§ **Problem to solve**:
Answer with a bare number: the count of lines in the data below that contain the word "pink".

§ **Records shown**:
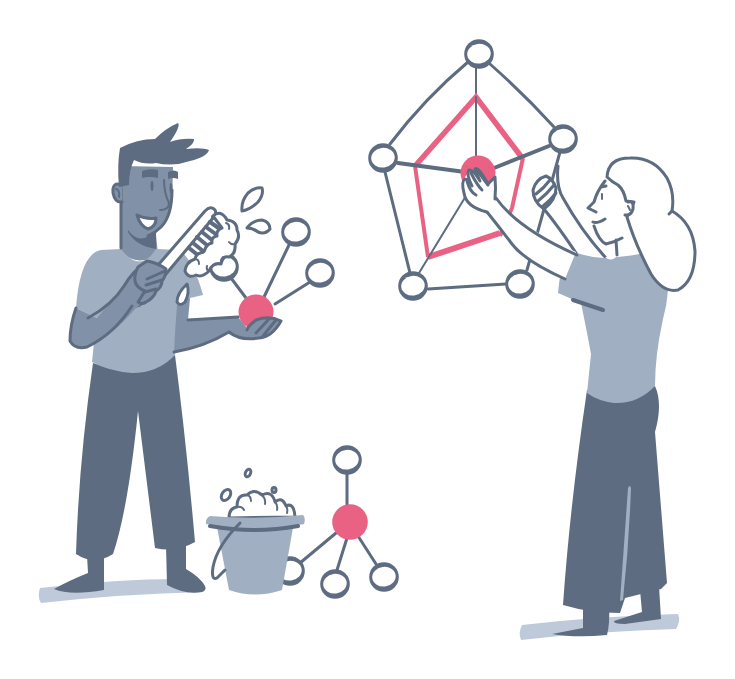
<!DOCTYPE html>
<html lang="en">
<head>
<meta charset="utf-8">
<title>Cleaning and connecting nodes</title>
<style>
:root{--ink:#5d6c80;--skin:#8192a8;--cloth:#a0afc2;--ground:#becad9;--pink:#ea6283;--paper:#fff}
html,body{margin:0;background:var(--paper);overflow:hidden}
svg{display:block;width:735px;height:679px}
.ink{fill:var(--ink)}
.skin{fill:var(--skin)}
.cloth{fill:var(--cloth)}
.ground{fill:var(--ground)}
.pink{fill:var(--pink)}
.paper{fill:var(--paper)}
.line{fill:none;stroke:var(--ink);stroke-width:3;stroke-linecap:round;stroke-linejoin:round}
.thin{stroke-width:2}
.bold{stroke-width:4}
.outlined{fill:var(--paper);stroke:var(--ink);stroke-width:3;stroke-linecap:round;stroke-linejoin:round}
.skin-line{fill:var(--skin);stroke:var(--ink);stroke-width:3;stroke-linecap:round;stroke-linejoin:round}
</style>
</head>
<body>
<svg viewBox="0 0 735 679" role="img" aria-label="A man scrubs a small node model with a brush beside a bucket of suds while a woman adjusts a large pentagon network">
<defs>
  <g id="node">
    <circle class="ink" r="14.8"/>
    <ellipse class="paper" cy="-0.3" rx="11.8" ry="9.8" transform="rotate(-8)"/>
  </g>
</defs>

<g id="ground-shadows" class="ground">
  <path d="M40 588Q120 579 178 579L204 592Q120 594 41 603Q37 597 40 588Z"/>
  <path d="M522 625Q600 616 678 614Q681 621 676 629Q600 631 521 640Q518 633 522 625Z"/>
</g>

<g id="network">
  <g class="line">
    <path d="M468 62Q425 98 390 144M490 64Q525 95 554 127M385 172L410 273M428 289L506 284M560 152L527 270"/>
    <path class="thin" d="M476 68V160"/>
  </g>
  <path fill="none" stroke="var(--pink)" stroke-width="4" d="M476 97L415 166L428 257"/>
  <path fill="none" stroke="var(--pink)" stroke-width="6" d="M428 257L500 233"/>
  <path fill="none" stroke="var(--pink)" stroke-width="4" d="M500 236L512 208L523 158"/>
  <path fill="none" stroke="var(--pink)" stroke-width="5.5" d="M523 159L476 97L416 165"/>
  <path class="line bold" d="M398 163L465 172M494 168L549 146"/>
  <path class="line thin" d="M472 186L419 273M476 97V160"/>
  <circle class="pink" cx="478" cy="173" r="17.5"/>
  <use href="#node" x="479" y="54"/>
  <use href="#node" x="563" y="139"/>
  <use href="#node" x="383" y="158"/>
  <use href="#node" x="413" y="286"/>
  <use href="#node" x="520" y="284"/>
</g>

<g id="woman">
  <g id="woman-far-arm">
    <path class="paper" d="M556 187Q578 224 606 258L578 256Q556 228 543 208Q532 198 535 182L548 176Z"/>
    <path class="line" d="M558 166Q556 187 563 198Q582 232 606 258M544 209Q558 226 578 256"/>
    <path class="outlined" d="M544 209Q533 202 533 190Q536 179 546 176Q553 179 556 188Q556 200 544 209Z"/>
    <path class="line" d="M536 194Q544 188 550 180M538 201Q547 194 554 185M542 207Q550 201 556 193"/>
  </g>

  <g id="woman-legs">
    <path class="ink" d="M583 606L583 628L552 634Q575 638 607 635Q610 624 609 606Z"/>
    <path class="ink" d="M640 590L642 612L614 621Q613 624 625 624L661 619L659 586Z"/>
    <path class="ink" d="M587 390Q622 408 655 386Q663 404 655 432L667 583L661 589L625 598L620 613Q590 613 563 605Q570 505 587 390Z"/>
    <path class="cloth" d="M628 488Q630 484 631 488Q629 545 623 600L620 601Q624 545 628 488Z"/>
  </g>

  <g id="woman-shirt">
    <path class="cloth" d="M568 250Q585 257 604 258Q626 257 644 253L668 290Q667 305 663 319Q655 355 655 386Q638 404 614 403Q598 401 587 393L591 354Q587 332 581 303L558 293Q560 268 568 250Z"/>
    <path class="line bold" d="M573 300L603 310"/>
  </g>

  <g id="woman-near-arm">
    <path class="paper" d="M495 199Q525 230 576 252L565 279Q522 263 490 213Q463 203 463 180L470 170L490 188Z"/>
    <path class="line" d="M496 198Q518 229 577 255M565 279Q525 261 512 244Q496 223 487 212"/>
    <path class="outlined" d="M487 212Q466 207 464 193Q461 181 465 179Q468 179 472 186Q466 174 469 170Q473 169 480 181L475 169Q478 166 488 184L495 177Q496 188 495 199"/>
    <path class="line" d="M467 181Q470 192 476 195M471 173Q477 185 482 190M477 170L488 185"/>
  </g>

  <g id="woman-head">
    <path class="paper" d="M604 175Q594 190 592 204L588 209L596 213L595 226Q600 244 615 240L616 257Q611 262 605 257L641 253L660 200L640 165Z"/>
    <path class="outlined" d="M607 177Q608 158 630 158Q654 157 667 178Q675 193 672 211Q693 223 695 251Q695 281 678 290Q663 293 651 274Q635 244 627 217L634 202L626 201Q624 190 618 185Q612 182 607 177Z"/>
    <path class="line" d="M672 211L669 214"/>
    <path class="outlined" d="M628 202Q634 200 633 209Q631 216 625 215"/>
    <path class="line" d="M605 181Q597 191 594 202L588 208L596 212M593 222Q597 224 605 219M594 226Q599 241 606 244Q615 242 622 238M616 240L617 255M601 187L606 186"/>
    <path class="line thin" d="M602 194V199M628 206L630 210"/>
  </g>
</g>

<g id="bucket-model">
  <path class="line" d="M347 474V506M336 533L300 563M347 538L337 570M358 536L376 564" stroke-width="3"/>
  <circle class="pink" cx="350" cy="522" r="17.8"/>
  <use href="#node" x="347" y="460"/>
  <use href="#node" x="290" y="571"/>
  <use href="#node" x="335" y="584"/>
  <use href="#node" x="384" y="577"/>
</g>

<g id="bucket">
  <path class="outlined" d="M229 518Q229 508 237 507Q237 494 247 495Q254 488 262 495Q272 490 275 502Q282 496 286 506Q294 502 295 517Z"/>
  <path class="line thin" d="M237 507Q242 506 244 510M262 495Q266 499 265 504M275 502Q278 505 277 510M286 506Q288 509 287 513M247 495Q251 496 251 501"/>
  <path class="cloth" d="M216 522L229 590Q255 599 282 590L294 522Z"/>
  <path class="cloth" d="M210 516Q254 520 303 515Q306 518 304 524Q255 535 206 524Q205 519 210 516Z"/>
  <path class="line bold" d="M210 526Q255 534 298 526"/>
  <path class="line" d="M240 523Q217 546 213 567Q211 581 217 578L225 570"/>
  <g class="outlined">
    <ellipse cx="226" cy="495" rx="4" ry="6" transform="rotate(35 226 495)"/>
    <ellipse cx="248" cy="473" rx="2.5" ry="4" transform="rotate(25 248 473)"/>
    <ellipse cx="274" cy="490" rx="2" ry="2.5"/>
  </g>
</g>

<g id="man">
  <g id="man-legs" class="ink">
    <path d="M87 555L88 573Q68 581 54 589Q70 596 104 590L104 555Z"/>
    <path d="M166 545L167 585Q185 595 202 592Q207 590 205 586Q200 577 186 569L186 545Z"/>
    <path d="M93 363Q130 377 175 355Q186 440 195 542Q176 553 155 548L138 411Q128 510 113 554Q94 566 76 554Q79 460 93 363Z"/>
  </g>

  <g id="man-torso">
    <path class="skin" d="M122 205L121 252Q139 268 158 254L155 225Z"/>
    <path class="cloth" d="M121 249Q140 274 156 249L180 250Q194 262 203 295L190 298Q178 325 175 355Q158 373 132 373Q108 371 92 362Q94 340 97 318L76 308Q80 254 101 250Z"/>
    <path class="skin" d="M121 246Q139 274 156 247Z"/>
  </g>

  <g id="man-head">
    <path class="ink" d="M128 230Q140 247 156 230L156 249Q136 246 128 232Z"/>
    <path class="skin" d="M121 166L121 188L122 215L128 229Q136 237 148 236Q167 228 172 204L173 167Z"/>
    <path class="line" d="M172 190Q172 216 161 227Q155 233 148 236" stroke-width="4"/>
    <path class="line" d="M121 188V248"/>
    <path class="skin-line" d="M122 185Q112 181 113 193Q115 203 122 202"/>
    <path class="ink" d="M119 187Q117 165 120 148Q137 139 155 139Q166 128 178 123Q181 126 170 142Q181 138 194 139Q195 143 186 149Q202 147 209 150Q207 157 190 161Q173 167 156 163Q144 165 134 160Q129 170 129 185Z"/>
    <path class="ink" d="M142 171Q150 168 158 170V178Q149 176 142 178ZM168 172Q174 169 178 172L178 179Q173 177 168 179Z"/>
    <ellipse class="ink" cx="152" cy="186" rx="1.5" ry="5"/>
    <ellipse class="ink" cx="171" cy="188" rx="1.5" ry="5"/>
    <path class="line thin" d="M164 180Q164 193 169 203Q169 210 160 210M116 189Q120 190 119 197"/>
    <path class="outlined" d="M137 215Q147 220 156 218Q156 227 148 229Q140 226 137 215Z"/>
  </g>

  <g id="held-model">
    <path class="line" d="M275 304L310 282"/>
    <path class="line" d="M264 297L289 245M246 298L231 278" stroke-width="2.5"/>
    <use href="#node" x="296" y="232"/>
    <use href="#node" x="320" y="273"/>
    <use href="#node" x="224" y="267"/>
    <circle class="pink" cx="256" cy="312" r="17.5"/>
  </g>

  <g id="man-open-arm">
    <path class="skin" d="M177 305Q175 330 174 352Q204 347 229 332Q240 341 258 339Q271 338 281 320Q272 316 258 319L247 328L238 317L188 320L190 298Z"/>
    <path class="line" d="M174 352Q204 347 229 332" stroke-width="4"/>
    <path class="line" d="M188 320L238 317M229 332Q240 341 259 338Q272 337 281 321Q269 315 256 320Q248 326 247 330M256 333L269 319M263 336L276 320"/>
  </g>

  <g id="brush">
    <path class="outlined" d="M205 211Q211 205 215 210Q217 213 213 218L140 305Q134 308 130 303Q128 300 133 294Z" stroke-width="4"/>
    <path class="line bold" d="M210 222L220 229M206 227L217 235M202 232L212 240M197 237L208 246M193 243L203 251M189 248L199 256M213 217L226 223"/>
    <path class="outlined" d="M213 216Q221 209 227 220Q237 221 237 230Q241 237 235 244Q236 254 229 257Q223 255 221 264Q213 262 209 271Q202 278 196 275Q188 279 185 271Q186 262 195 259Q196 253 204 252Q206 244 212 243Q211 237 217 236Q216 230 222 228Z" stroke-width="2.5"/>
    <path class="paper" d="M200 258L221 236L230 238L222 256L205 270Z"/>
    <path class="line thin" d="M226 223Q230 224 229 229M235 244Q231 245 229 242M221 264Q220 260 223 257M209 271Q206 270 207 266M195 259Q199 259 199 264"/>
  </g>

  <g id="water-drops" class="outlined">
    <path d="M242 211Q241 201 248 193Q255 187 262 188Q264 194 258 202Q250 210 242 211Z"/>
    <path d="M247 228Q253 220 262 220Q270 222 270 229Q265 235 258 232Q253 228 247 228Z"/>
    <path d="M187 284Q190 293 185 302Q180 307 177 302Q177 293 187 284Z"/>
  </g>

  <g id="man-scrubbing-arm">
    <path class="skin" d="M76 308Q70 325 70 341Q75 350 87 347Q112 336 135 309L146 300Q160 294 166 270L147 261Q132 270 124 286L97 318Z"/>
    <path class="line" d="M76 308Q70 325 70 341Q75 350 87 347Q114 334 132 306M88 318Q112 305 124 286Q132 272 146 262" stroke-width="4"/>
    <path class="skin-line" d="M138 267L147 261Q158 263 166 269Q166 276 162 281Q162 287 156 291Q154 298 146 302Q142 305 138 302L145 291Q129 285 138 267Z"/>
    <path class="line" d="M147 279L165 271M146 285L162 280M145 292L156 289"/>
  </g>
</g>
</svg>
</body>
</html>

---

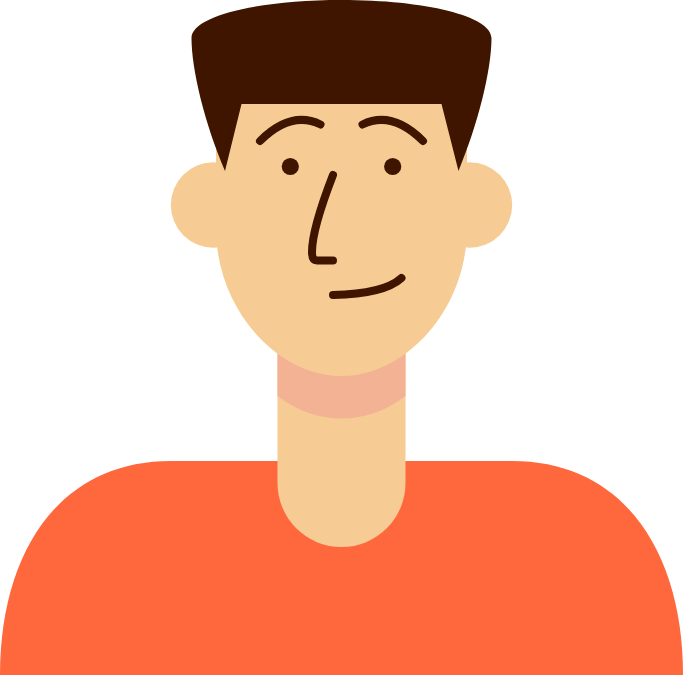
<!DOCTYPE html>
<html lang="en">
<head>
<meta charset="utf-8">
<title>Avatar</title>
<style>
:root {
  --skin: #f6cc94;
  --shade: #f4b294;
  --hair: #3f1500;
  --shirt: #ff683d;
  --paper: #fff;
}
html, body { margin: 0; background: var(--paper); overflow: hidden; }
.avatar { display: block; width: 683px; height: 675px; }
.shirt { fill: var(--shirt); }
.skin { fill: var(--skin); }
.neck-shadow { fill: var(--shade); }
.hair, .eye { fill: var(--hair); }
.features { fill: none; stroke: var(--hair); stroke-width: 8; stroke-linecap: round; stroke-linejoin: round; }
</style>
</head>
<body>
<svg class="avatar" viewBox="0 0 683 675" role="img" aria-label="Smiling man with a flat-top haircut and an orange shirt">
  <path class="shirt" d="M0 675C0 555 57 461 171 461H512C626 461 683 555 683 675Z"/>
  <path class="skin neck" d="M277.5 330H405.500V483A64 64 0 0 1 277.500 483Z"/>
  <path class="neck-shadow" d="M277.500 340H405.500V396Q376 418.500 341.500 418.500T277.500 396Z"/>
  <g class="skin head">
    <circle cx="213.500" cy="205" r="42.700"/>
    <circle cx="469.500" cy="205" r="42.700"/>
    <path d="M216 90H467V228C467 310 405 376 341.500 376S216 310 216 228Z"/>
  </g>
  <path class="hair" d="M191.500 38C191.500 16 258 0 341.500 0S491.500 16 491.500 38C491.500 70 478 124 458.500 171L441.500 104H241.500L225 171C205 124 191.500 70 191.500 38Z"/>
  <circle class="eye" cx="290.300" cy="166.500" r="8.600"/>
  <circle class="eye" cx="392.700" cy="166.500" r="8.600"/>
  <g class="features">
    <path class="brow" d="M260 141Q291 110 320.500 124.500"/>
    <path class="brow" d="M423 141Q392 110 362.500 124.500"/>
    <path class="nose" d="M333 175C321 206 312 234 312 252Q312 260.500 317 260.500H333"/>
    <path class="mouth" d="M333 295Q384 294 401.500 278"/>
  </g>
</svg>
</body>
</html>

§ **Exercise output**:
9